PROBLEM TO WORK ON — All lines in the material with the string "stereotype" should be listed.

PROVIDED RECORDS —
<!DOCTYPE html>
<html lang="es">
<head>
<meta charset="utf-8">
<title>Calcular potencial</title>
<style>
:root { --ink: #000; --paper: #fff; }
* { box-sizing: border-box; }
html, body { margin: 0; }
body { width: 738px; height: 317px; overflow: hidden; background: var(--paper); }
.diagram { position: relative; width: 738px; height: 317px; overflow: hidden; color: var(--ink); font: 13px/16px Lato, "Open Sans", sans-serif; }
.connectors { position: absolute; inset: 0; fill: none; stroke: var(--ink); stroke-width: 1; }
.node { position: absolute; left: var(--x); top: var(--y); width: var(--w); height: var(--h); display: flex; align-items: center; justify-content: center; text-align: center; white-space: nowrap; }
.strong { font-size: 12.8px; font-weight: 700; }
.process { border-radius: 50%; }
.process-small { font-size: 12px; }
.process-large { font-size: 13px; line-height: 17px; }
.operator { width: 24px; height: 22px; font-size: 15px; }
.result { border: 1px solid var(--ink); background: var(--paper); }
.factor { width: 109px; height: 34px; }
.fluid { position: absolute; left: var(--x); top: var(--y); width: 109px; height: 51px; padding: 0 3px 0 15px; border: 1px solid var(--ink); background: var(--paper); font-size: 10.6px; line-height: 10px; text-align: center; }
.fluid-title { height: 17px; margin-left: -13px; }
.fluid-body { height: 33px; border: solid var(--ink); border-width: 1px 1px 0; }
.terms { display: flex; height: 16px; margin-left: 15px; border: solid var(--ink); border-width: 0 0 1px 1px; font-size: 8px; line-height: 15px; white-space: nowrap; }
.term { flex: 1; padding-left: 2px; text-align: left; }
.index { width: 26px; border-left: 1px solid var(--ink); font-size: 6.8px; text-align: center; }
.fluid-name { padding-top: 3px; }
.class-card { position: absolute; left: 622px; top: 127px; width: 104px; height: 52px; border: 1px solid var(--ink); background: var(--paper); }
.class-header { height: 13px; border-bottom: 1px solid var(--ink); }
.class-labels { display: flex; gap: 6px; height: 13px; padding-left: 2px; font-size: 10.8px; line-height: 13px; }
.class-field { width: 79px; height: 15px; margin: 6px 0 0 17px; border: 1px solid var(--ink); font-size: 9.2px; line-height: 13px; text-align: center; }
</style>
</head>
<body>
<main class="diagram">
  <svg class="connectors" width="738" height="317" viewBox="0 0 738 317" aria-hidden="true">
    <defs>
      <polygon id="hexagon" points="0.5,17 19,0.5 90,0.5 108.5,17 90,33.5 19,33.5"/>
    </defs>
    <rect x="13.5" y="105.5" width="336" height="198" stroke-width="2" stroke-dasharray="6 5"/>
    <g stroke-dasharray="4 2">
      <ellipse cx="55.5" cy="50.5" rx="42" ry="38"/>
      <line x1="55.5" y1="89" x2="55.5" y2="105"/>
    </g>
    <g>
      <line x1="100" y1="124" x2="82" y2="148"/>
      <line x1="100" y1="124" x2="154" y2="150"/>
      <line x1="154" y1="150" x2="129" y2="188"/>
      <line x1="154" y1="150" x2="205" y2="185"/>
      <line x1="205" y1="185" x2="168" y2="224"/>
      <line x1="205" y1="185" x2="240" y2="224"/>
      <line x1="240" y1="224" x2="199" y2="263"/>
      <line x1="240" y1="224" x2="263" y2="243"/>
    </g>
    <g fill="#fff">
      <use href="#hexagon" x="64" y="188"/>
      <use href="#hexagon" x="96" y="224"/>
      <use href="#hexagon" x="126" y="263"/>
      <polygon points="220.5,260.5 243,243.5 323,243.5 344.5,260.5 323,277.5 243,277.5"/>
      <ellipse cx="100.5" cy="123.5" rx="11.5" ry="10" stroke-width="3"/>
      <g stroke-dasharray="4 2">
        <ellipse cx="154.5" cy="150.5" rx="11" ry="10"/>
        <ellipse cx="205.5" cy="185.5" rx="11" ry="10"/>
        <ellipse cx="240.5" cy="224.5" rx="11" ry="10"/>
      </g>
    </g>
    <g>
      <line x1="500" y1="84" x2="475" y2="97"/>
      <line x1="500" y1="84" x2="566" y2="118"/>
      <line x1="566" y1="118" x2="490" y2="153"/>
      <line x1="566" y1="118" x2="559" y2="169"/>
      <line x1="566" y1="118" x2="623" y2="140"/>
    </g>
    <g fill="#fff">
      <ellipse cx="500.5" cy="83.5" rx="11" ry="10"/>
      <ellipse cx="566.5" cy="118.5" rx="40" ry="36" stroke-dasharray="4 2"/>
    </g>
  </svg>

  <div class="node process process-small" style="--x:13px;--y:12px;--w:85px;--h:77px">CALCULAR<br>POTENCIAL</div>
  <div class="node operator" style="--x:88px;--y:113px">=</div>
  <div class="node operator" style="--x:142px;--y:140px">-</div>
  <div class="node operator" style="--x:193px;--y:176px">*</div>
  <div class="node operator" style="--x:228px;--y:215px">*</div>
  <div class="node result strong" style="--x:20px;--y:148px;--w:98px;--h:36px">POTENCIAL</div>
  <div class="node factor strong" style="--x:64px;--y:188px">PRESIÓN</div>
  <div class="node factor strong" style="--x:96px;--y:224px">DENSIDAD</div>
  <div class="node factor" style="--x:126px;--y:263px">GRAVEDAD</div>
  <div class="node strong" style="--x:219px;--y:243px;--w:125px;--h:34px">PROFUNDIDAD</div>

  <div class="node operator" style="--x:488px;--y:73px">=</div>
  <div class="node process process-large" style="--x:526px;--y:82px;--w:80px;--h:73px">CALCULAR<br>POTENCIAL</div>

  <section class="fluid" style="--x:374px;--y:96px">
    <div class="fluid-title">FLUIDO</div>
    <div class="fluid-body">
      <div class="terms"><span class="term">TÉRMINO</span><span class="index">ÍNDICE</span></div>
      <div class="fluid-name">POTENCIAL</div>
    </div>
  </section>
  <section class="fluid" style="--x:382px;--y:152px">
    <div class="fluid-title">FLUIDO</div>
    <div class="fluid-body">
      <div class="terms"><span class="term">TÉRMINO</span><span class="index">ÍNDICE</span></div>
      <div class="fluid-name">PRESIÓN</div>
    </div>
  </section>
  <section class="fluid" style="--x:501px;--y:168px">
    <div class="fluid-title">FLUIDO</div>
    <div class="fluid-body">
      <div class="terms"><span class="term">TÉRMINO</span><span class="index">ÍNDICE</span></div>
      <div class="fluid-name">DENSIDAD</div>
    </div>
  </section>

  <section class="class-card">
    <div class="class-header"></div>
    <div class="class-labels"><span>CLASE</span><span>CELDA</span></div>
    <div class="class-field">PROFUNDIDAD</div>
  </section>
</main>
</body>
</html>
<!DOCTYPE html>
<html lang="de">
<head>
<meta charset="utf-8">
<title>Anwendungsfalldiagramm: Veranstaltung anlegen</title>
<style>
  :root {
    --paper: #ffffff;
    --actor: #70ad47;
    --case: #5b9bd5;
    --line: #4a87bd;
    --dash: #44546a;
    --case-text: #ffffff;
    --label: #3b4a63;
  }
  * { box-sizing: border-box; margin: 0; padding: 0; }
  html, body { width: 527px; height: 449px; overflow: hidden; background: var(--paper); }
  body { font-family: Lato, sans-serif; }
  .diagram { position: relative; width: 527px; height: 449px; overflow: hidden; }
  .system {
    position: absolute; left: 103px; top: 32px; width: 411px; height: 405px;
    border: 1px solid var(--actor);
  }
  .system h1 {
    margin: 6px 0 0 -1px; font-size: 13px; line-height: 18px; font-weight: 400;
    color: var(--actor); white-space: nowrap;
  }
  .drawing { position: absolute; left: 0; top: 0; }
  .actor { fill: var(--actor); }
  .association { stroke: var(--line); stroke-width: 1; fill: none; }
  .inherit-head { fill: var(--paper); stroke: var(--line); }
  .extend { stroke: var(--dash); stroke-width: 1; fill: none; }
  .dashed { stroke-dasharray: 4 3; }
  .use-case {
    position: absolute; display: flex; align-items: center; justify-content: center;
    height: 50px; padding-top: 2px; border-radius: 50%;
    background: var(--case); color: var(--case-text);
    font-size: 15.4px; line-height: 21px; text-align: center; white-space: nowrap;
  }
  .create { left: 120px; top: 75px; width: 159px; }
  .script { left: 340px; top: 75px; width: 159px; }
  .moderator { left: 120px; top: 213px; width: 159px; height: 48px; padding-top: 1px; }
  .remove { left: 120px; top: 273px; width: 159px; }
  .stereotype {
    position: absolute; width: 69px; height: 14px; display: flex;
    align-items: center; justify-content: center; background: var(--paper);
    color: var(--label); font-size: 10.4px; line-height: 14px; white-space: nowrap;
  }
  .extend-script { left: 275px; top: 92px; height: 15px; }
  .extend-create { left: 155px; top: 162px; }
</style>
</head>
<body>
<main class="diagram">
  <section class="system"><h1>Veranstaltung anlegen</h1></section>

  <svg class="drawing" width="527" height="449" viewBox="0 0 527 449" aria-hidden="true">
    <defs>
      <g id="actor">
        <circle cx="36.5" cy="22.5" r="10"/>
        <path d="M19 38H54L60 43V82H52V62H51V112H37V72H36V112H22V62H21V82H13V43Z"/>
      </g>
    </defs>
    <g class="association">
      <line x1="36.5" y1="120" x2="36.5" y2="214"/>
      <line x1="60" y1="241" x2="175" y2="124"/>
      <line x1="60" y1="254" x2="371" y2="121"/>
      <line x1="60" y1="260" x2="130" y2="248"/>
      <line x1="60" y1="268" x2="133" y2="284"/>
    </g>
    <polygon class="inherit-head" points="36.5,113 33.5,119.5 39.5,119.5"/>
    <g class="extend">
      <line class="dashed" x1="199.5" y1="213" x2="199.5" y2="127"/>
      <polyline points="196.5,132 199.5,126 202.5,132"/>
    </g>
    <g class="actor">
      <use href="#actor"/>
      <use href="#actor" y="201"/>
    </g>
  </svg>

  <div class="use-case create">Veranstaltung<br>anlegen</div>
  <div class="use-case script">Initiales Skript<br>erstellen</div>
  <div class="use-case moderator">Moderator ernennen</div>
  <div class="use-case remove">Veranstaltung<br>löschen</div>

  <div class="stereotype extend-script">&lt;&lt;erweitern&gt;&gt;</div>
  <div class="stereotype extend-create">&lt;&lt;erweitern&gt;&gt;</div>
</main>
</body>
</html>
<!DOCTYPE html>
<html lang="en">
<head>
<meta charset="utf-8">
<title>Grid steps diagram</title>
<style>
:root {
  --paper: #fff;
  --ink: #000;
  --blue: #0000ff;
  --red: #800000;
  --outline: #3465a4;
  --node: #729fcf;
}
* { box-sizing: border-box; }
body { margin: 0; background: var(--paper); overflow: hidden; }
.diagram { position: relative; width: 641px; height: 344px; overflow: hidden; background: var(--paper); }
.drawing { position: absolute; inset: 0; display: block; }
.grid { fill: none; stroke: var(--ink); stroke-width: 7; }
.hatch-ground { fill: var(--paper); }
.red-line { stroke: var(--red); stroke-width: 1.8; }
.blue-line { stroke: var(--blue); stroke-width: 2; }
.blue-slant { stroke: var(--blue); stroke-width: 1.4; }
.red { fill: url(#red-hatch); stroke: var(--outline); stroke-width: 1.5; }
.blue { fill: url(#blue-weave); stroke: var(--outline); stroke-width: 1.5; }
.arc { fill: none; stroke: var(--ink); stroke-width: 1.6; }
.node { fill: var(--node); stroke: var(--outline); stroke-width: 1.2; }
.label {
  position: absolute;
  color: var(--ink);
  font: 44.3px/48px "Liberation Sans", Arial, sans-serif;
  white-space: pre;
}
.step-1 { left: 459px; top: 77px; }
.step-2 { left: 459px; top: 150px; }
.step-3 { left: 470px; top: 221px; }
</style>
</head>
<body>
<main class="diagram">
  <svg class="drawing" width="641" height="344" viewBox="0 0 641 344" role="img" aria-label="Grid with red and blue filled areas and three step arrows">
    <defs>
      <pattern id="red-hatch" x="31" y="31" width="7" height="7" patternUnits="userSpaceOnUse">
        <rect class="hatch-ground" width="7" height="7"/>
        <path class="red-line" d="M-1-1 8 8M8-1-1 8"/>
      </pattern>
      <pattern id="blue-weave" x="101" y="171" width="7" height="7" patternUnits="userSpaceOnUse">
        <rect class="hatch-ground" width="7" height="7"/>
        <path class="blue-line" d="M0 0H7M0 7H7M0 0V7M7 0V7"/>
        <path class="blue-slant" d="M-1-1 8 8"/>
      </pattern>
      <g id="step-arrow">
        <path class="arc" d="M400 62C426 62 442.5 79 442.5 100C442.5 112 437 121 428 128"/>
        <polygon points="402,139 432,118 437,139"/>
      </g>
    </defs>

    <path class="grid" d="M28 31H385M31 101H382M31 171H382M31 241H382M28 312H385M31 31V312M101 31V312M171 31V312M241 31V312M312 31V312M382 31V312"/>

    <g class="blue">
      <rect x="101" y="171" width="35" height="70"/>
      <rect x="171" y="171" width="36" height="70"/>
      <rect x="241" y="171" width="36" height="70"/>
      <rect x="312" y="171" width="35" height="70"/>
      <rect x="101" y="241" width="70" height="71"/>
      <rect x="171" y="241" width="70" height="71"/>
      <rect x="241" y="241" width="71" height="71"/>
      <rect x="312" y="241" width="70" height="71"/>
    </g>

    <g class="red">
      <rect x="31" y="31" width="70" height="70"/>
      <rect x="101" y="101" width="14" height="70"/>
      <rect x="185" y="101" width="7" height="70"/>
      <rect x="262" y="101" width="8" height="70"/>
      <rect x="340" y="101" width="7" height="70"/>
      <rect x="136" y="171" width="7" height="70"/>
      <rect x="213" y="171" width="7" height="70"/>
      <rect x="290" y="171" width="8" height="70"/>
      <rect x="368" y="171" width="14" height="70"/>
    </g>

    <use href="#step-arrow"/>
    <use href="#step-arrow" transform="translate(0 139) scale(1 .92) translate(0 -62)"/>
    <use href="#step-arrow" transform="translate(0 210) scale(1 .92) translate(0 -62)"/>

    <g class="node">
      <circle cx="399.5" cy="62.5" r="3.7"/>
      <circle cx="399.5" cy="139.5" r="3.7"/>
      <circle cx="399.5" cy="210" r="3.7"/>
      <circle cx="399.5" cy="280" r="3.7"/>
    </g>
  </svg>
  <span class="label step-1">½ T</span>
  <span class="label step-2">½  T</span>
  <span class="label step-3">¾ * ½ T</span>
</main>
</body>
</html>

ANSWER SPACE —
  .stereotype {
  <div class="stereotype extend-script">&lt;&lt;erweitern&gt;&gt;</div>
  <div class="stereotype extend-create">&lt;&lt;erweitern&gt;&gt;</div>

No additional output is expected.